** WHAT TO DO **
Look for the word "label" in the entries below, then copy every line that has it.

(Data items)
□ □ □ □
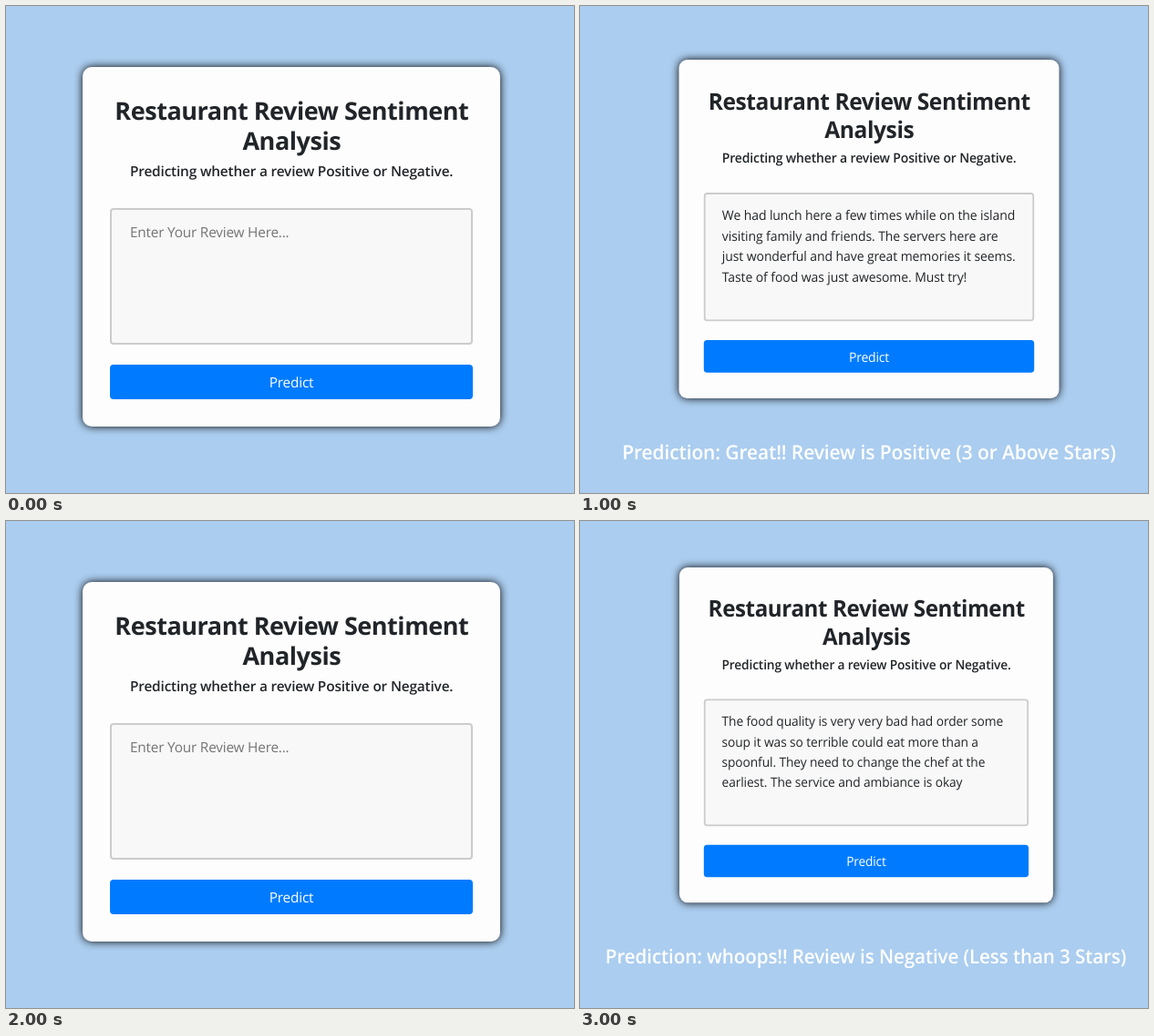
An HTML page that plays this animation: 623x535 px, repeating every 4 s.

```html
<!DOCTYPE html>
<html lang="en">
<head>
<meta charset="utf-8">
<title>Review Sentiment</title>
<style>
  html, body { margin: 0; width: 100%; height: 100%; overflow: hidden; background: #abcdef; }
  svg { display: block; width: 623px; height: 535px; }

  text {
    font: 400 15.36px "Open Sans", "Noto Sans", sans-serif;
    letter-spacing: -.0065em;
    text-rendering: geometricPrecision;
    fill: #212529;
  }
  .mid { text-anchor: middle; }
  .title { font-size: 27px; font-weight: 700; letter-spacing: -.017em; }
  .sub { font-weight: 600; letter-spacing: -.0105em; }
  .result { font-size: 23.04px; font-weight: 600; letter-spacing: -.005em; fill: #fff; }
  .hint, .label { letter-spacing: -.013em; }
  .hint { fill: #757575; }
  .label { fill: #fff; }

  .card { fill: #fdfdfd; filter: drop-shadow(0 0 5px #000); }
  .field { fill: #f8f8f8; stroke: #ccc; stroke-width: 2; }
  .button { fill: #007bff; }

  .empty { animation: empty 4s step-end infinite; }
  .good { animation: good 4s step-end infinite; }
  .bad { animation: bad 4s step-end infinite; }
  @keyframes empty {
    0%, 50% { visibility: visible; }
    25%, 75%, 100% { visibility: hidden; }
  }
  @keyframes good {
    0%, 50%, 100% { visibility: hidden; }
    25% { visibility: visible; }
  }
  @keyframes bad {
    0%, 100% { visibility: hidden; }
    75% { visibility: visible; }
  }
</style>
</head>
<body>
<svg viewBox="0 0 623 535">
  <defs>
    <g id="panel">
      <rect class="card" x="84" y="67" width="458" height="395" rx="10"/>
      <text class="title mid" x="313.3" y="125">Restaurant Review Sentiment</text>
      <text class="title mid" x="313.3" y="158">Analysis</text>
      <text class="sub mid" x="313.2" y="187">Predicting whether a review Positive or Negative.</text>
      <rect class="field" x="115" y="223" width="396" height="148" rx="3"/>
      <rect class="button" x="114" y="394" width="398" height="38" rx="4"/>
      <text class="label mid" x="313" y="419">Predict</text>
    </g>
  </defs>

  <g class="empty">
    <use href="#panel"/>
    <text class="hint" x="136" y="254">Enter Your Review Here...</text>
  </g>

  <g class="good" transform="translate(32 -4.1) scale(.9105 .942)">
    <use href="#panel"/>
    <text>
      <tspan x="136" y="254">We had lunch here a few times while on the island</tspan>
      <tspan x="136" y="278">visiting family and friends. The servers here are</tspan>
      <tspan x="136" y="302">just wonderful and have great memories it seems.</tspan>
      <tspan x="136" y="326">Taste of food was just awesome. Must try!</tspan>
    </text>
    <text class="result mid" x="313" y="533">Prediction: Great!! Review is Positive (3 or Above Stars)</text>
  </g>

  <g class="bad" transform="translate(33.8 -11.4) scale(.895 .932)">
    <use href="#panel"/>
    <text>
      <tspan x="136" y="254">The food quality is very very bad had order some</tspan>
      <tspan x="136" y="278">soup it was so terrible could eat more than a</tspan>
      <tspan x="136" y="302">spoonful. They need to change the chef at the</tspan>
      <tspan x="136" y="326">earliest. The service and ambiance is okay</tspan>
    </text>
    <text class="result mid" x="312.5" y="534">Prediction: whoops!! Review is Negative (Less than 3 Stars)</text>
  </g>
</svg>
</body>
</html>
```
□ □ □ □
** ANSWER SPACE **
  .hint, .label { letter-spacing: -.013em; }
  .label { fill: #fff; }
      <text class="label mid" x="313" y="419">Predict</text>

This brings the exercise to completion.